Exxon Mobil (NYSE:XOM), the world’s largest publicly traded energy company, recently held its annual analyst day. The company not only lowered its production guidance for 2014 but also guided to a higher-than-expected capex for the year. However, on a more positive note, XOM has negotiated a deal with Iraq at a higher profit return than the previous flat fee agreed.
The company’s 2014 total production is expected to be 4 mmboe/d, representing a year-over-year decrease of 4 percent in the production volumes. Exxon Mobil has not only revised down its 2014 production volumes but has also cut it long-term growth outlook. According to new estimates, by 2017, the production is expected to increase to only 4.3 mmboe/d compared to company’s previous given guidance of 4.8 mmboe/d.

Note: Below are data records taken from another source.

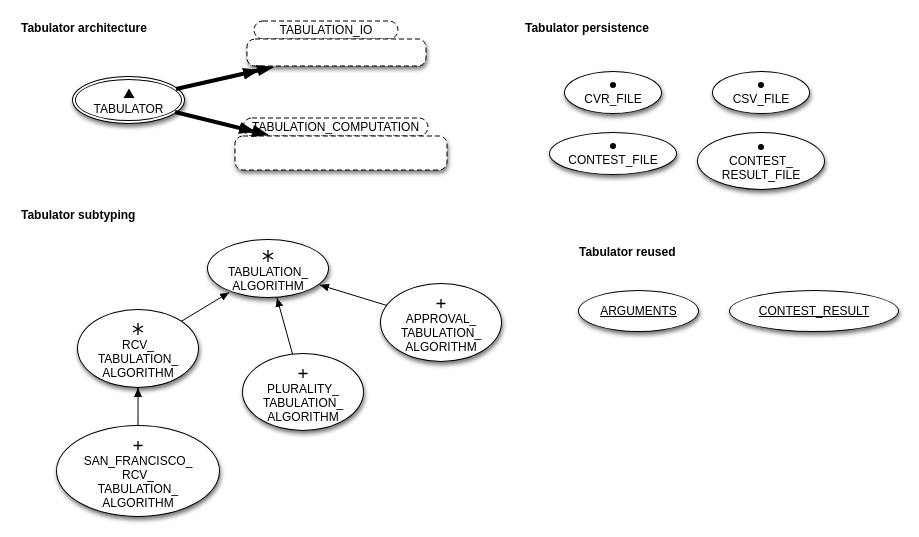
<!DOCTYPE html>
<html lang="en">
<head>
<meta charset="utf-8">
<title>Tabulator class diagrams</title>
<style>
:root { --ink: #000; --paper: #fff; --shadow: rgba(0, 0, 0, .55); }
* { box-sizing: border-box; margin: 0; }
body { width: 919px; height: 537px; overflow: hidden; background: var(--paper); }
.diagram { position: relative; width: 919px; height: 537px; overflow: hidden; color: var(--ink); font: 12px/14px "Liberation Sans", Arial, sans-serif; }
h2 { position: absolute; left: var(--x); top: var(--y); font-size: 12px; line-height: 14px; white-space: nowrap; }
.node, .cluster-label { position: absolute; left: var(--x); top: var(--y); width: var(--w); height: var(--h); text-align: center; white-space: nowrap; }
.node { display: flex; flex-direction: column; align-items: center; padding-top: var(--pad); border: 1px solid var(--ink); border-radius: 50%; background: var(--paper); box-shadow: 1px 3px 4px var(--shadow); }
.node svg { display: block; flex: none; width: 16px; height: 16px; }
.root::before { content: ""; position: absolute; inset: 2px; border: 1px solid var(--ink); border-radius: 50%; }
.reused { text-decoration: underline; }
.cluster-label { line-height: 18px; }
.layer { position: absolute; left: 0; top: 0; }
.clusters rect { fill: var(--paper); stroke: var(--ink); stroke-dasharray: 5 3; }
.clusters .body { filter: drop-shadow(1px 3px 2px var(--shadow)); }
.links line { stroke: var(--ink); }
.links .client { stroke-width: 4; }
</style>
</head>
<body>
<main class="diagram">
  <svg width="0" height="0" class="layer" aria-hidden="true">
    <defs>
      <symbol id="root-mark" viewBox="0 0 16 16"><polygon points="8,2.5 13.5,12 2.5,12"/></symbol>
      <symbol id="persistent-mark" viewBox="0 0 16 16"><circle cx="8" cy="9" r="3"/></symbol>
      <symbol id="deferred-mark" viewBox="0 0 16 16"><path d="M8 1V13M3 4L13 10M13 4L3 10" fill="none" stroke="#000" stroke-width="1.3"/></symbol>
      <symbol id="effective-mark" viewBox="0 0 16 16"><path d="M8 3V12M3.5 7.5H12.5" fill="none" stroke="#000" stroke-width="1.3"/></symbol>
    </defs>
  </svg>

  <svg class="layer clusters" width="919" height="537" aria-hidden="true">
    <rect x="254" y="21" width="144" height="18" rx="9"/>
    <rect class="body" x="247" y="39" width="179" height="27" rx="8"/>
    <rect x="243" y="118" width="185" height="18" rx="9"/>
    <rect class="body" x="235" y="136" width="212" height="34" rx="8"/>
  </svg>

  <section aria-label="Tabulator architecture">
    <h2 style="--x:21px;--y:21px">Tabulator architecture</h2>
    <div class="cluster-label" style="--x:254px;--y:21px;--w:144px;--h:18px">TABULATION_IO</div>
    <div class="cluster-label" style="--x:243px;--y:118px;--w:185px;--h:18px">TABULATION_COMPUTATION</div>
    <div class="node root" style="--x:72px;--y:76px;--w:113px;--h:48px;--pad:9px"><svg><use href="#root-mark"/></svg>TABULATOR</div>
  </section>

  <section aria-label="Tabulator subtyping">
    <h2 style="--x:21px;--y:208px">Tabulator subtyping</h2>
    <div class="node" style="--x:207px;--y:239px;--w:122px;--h:59px;--pad:9px"><svg><use href="#deferred-mark"/></svg>TABULATION_<br>ALGORITHM</div>
    <div class="node" style="--x:77px;--y:309px;--w:122px;--h:79px;--pad:12px"><svg><use href="#deferred-mark"/></svg><span>RCV_<br>TABULATION_<br>ALGORITHM</span></div>
    <div class="node" style="--x:242px;--y:353px;--w:122px;--h:78px;--pad:12px"><svg><use href="#effective-mark"/></svg><span>PLURALITY_<br>TABULATION_<br>ALGORITHM</span></div>
    <div class="node" style="--x:380px;--y:283px;--w:122px;--h:79px;--pad:12px"><svg><use href="#effective-mark"/></svg><span>APPROVAL_<br>TABULATION_<br>ALGORITHM</span></div>
    <div class="node" style="--x:56px;--y:425px;--w:164px;--h:92px;--pad:12px"><svg><use href="#effective-mark"/></svg><span>SAN_FRANCISCO_<br>RCV_<br>TABULATION_<br>ALGORITHM</span></div>
  </section>

  <section aria-label="Tabulator persistence">
    <h2 style="--x:525px;--y:21px">Tabulator persistence</h2>
    <div class="node" style="--x:564px;--y:71px;--w:98px;--h:43px;--pad:4px"><svg><use href="#persistent-mark"/></svg>CVR_FILE</div>
    <div class="node" style="--x:712px;--y:71px;--w:98px;--h:43px;--pad:4px"><svg><use href="#persistent-mark"/></svg>CSV_FILE</div>
    <div class="node" style="--x:549px;--y:132px;--w:128px;--h:43px;--pad:4px"><svg><use href="#persistent-mark"/></svg>CONTEST_FILE</div>
    <div class="node" style="--x:697px;--y:132px;--w:128px;--h:58px;--pad:5px"><svg><use href="#persistent-mark"/></svg><span>CONTEST_<br>RESULT_FILE</span></div>
  </section>

  <section aria-label="Tabulator reused">
    <h2 style="--x:579px;--y:245px">Tabulator reused</h2>
    <div class="node reused" style="--x:578px;--y:290px;--w:121px;--h:42px;--pad:13px">ARGUMENTS</div>
    <div class="node reused" style="--x:729px;--y:290px;--w:170px;--h:42px;--pad:13px">CONTEST_RESULT</div>
  </section>

  <svg class="layer links" width="919" height="537" aria-hidden="true">
    <defs>
      <marker id="client-head" markerUnits="userSpaceOnUse" markerWidth="18" markerHeight="14" refX="17" refY="7" orient="auto"><polygon points="0,1 17,7 0,13"/></marker>
      <marker id="inherit-head" markerUnits="userSpaceOnUse" markerWidth="10" markerHeight="8" refX="9" refY="4" orient="auto"><polygon points="0,0 9,4 0,8"/></marker>
    </defs>
    <g marker-end="url(#client-head)">
      <line class="client" x1="176" y1="89" x2="260" y2="70"/>
      <line class="client" x1="175" y1="112" x2="256" y2="132"/>
    </g>
    <polygon points="256,65 274,67 259,76"/>
    <polygon points="254,125 269,135 251,137"/>
    <line x1="181" y1="321.5" x2="229" y2="292.5" marker-end="url(#inherit-head)"/>
    <line x1="292.5" y1="354" x2="277" y2="298" marker-end="url(#inherit-head)"/>
    <line x1="387" y1="305.5" x2="320" y2="285" marker-end="url(#inherit-head)"/>
    <line x1="138" y1="426" x2="138" y2="388" marker-end="url(#inherit-head)"/>
  </svg>
</main>
</body>
</html>
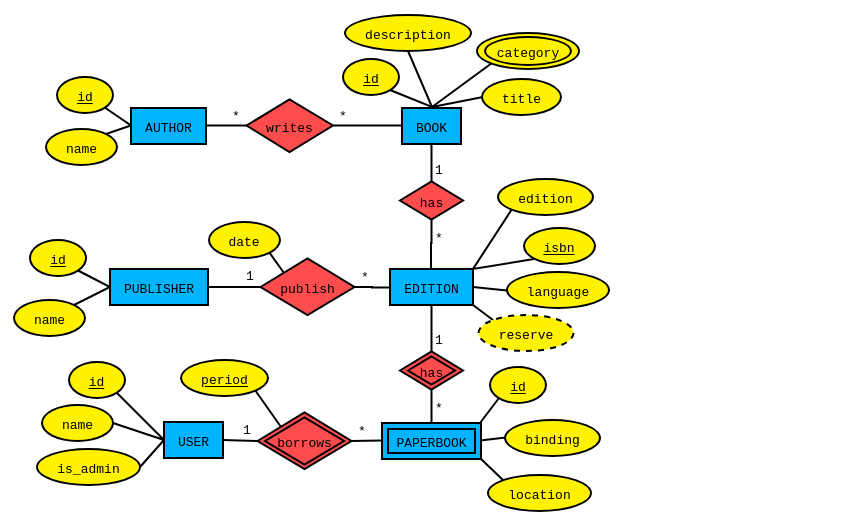
<!DOCTYPE html>
<html lang="en">
<head>
<meta charset="utf-8">
<title>Library entity relationship diagram</title>
<style>
:root {
  --paper: #ffffff;
  --ink: #000000;
  --entity: #00b4ff;
  --attribute: #fff200;
  --relation: #ff4d4d;
}
* { box-sizing: border-box; }
body { margin: 0; background: var(--paper); }
.diagram {
  position: relative;
  width: 844px;
  height: 524px;
  overflow: hidden;
  background: var(--paper);
  color: var(--ink);
  font: 13px/16px "Liberation Mono", monospace;
}
.shapes { position: absolute; inset: 0; display: block; }
.connectors { fill: none; stroke: var(--ink); stroke-width: 2; }
.diamonds { fill: var(--relation); stroke: var(--ink); stroke-width: 2; }

.entity, .attribute, .relation {
  position: absolute;
  left: var(--x);
  top: var(--y);
  width: var(--w);
  height: 38px;
  padding-top: 6px;
  display: flex;
  align-items: center;
  justify-content: center;
  white-space: nowrap;
}
.entity { background: var(--entity); border: 2px solid var(--ink); }
.attribute { background: var(--attribute); border: 2px solid var(--ink); border-radius: 50%; }
.key { text-decoration: underline; text-underline-offset: 2px; }
.derived { background: none; border: 0; }
.weak::before, .multivalued::before {
  content: "";
  position: absolute;
  border: 2px solid var(--ink);
}
.weak::before { inset: 4px; }
.multivalued::before { inset: 2px 6px; border-radius: 50%; }
.cardinality {
  position: absolute;
  left: var(--x);
  top: var(--y);
  width: 8px;
}
</style>
</head>
<body>
<main class="diagram">
  <svg class="shapes" width="844" height="524" viewBox="0 0 844 524" aria-hidden="true">
    <g class="connectors">
      <path d="M104 107L131 125.5L106 134"/>
      <path d="M206 125.5H247M333 125.5H402"/>
      <path d="M408 51L432 107L390 90M492 63L432 107L483 97"/>
      <path d="M431.5 143V182M431.5 219V243L431 243V269"/>
      <path d="M512 209L473 269L534 259M473 287L507 290.5M473 305L493 320"/>
      <path d="M77 270L110 287L74 305"/>
      <path d="M208 287H261M354 287H372V287.5H390M269 252L284 273"/>
      <path d="M431.5 305V352M431.5 389V422"/>
      <path d="M116 392L164 440L113 423M164 440L140 467"/>
      <path d="M223 440L258 441M351 441L382 440.5M255 390L281 427"/>
      <path d="M499 398L480 423M480 440.5L506 437.5M480 458L504 481"/>
    </g>
    <g class="diamonds">
      <polygon points="246.5,125.5 289.5,99.5 333,125.5 289.5,152"/>
      <polygon points="400,200.5 431.5,181.5 463,200.5 431.5,219.5"/>
      <polygon points="260.5,287 307.5,258.5 354.5,287 307.5,315"/>
      <polygon points="400,370.5 431.5,351.5 463,370.5 431.5,389.5"/>
      <polygon points="408,370.5 431.5,356.5 455,370.5 431.5,384.5"/>
      <polygon points="257.5,441 304.5,412.5 351.5,441 304.5,469"/>
      <polygon points="265,441 304.5,417.5 344,441 304.5,464.5"/>
    </g>
    <ellipse cx="526" cy="333" rx="47.5" ry="18" fill="var(--attribute)" stroke="var(--ink)" stroke-width="2" stroke-dasharray="6 6"/>
  </svg>

  <!-- Author -->
  <div class="entity" style="--x:130px;--y:106.5px;--w:77px">AUTHOR</div>
  <div class="attribute key" style="--x:56px;--y:75.5px;--w:58px">id</div>
  <div class="attribute" style="--x:45px;--y:127.5px;--w:73px">name</div>
  <div class="relation" style="--x:246px;--y:106.5px;--w:87px">writes</div>
  <span class="cardinality" style="--x:232px;--y:109px">*</span>
  <span class="cardinality" style="--x:339px;--y:109px">*</span>

  <!-- Book -->
  <div class="entity" style="--x:401px;--y:106.5px;--w:61px">BOOK</div>
  <div class="attribute" style="--x:344px;--y:13.5px;--w:128px">description</div>
  <div class="attribute key" style="--x:342px;--y:57.5px;--w:58px">id</div>
  <div class="attribute multivalued" style="--x:476px;--y:31.5px;--w:104px">category</div>
  <div class="attribute" style="--x:481px;--y:77.5px;--w:81px">title</div>
  <div class="relation" style="--x:399px;--y:181.5px;--w:65px">has</div>
  <span class="cardinality" style="--x:435px;--y:163px">1</span>
  <span class="cardinality" style="--x:435px;--y:231px">*</span>

  <!-- Publisher -->
  <div class="entity" style="--x:109px;--y:267.5px;--w:100px">PUBLISHER</div>
  <div class="attribute key" style="--x:29px;--y:238.5px;--w:58px">id</div>
  <div class="attribute" style="--x:13px;--y:298.5px;--w:73px">name</div>
  <div class="relation" style="--x:260px;--y:267.5px;--w:95px">publish</div>
  <div class="attribute" style="--x:207.5px;--y:220.5px;--w:73px">date</div>
  <span class="cardinality" style="--x:246px;--y:269px">1</span>
  <span class="cardinality" style="--x:361px;--y:270px">*</span>

  <!-- Edition -->
  <div class="entity" style="--x:389px;--y:268px;--w:85px">EDITION</div>
  <div class="attribute" style="--x:497px;--y:177.5px;--w:97px">edition</div>
  <div class="attribute key" style="--x:522.5px;--y:227px;--w:73px">isbn</div>
  <div class="attribute" style="--x:506px;--y:271px;--w:104px">language</div>
  <div class="attribute derived" style="--x:478px;--y:314px;--w:96px">reserve</div>
  <div class="relation" style="--x:399px;--y:351.5px;--w:65px">has</div>
  <span class="cardinality" style="--x:435px;--y:333px">1</span>
  <span class="cardinality" style="--x:435px;--y:401px">*</span>

  <!-- User -->
  <div class="entity" style="--x:163px;--y:420.5px;--w:61px">USER</div>
  <div class="attribute key" style="--x:67.5px;--y:360.5px;--w:58px">id</div>
  <div class="attribute" style="--x:41px;--y:403.5px;--w:73px">name</div>
  <div class="attribute" style="--x:36px;--y:448px;--w:105px">is_admin</div>
  <div class="relation" style="--x:257px;--y:421.5px;--w:95px">borrows</div>
  <div class="attribute key" style="--x:180px;--y:358.5px;--w:89px">period</div>
  <span class="cardinality" style="--x:243px;--y:423px">1</span>
  <span class="cardinality" style="--x:358px;--y:424px">*</span>

  <!-- Paperbook -->
  <div class="entity weak" style="--x:381px;--y:421.5px;--w:101px">PAPERBOOK</div>
  <div class="attribute key" style="--x:489px;--y:366px;--w:58px">id</div>
  <div class="attribute" style="--x:504px;--y:418.5px;--w:97px">binding</div>
  <div class="attribute" style="--x:487px;--y:474px;--w:105px">location</div>
</main>
</body>
</html>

The decrease in the production growth could mainly be attributed to Dutch government’s recent decision to cut the production at the Groningen natural gas field due to concerns about increasing earthquakes that may be caused by the drilling process. The company has operations in Netherlands and estimates that the Dutch government’s decision will impact the production by approximately 100 million cubic feet per day. Moreover, ADCO license, which entitled Exxon to operate in Abu Dhabi, also expired due to the takeover of the state-owned company over production. The company would lose an estimated 140,000 barrels per day as a result.
Capex still higher than expected
The other major factor that investors should be concerned about is the increasing capex. XOM raised its capex guidance for 2014 to $39.8 billion, which is higher than the market expectations. The company had previously stated that 2013 capex of $38.2 billion (excluding $4.3 billion acquisitions) represents peak capex spend for XOM. Still, the company increased its capex year over year. Going forward, the company expects 2015-2017 capex to drop to $37 billion.
Energy companies bear high costs during the oil and gas exploration process (upstream activity) with no certain possibilities of high returns. XOM has invested heavily in these relatively low-yielding activities in the past. However, the company plans to reduce its upstream spending in the future strictly below the 2013 levels. The increase in capex levels is fundamentally driven by increase in spending on the downstream projects, delivering higher returns in shorter time frame.
XOM is moving toward free cash flow inflection after 2013, as it has cut down on its extensive upstream investment activity. The company is expected to increase its cash flow by increased profitability mix, capex rollover, higher returns from its increased downstream activity, and higher upstream volume production growth in future.
Exxon Mobil has also revised its contract terms with Iraqi government for the West QurnaI project and has negotiated higher profit return than the previously agreed flat fee rate of $1.9 per barrel. Since 2000, the economic conditions were largely in favor of the oil-producing countries, given the perception that the world is increasingly moving toward resource deficiency. Companies were forced to enter these contracts and as a result suffered deteriorating returns in the past.
In 2008, following the credit crisis, the trend shifted again. The unconventional oil and gas revolution compounded, giving the companies an advantage over the oil-producing countries. To adapt to the changing demands of the economy, countries are now improving their fiscal terms. Although the market would not see a significant change in the short-term, this could be an important theme for long-term investors. In the next few years, markets should also begin to value the huge size of companies like XOM again as a competitive advantage, which in turn could lead to their multiple expansion.
As things stand, not only is XOM’s dividend yield low compared to its large-cap peers, its valuation is also not as compelling compared to other mega-cap integrated oil companies.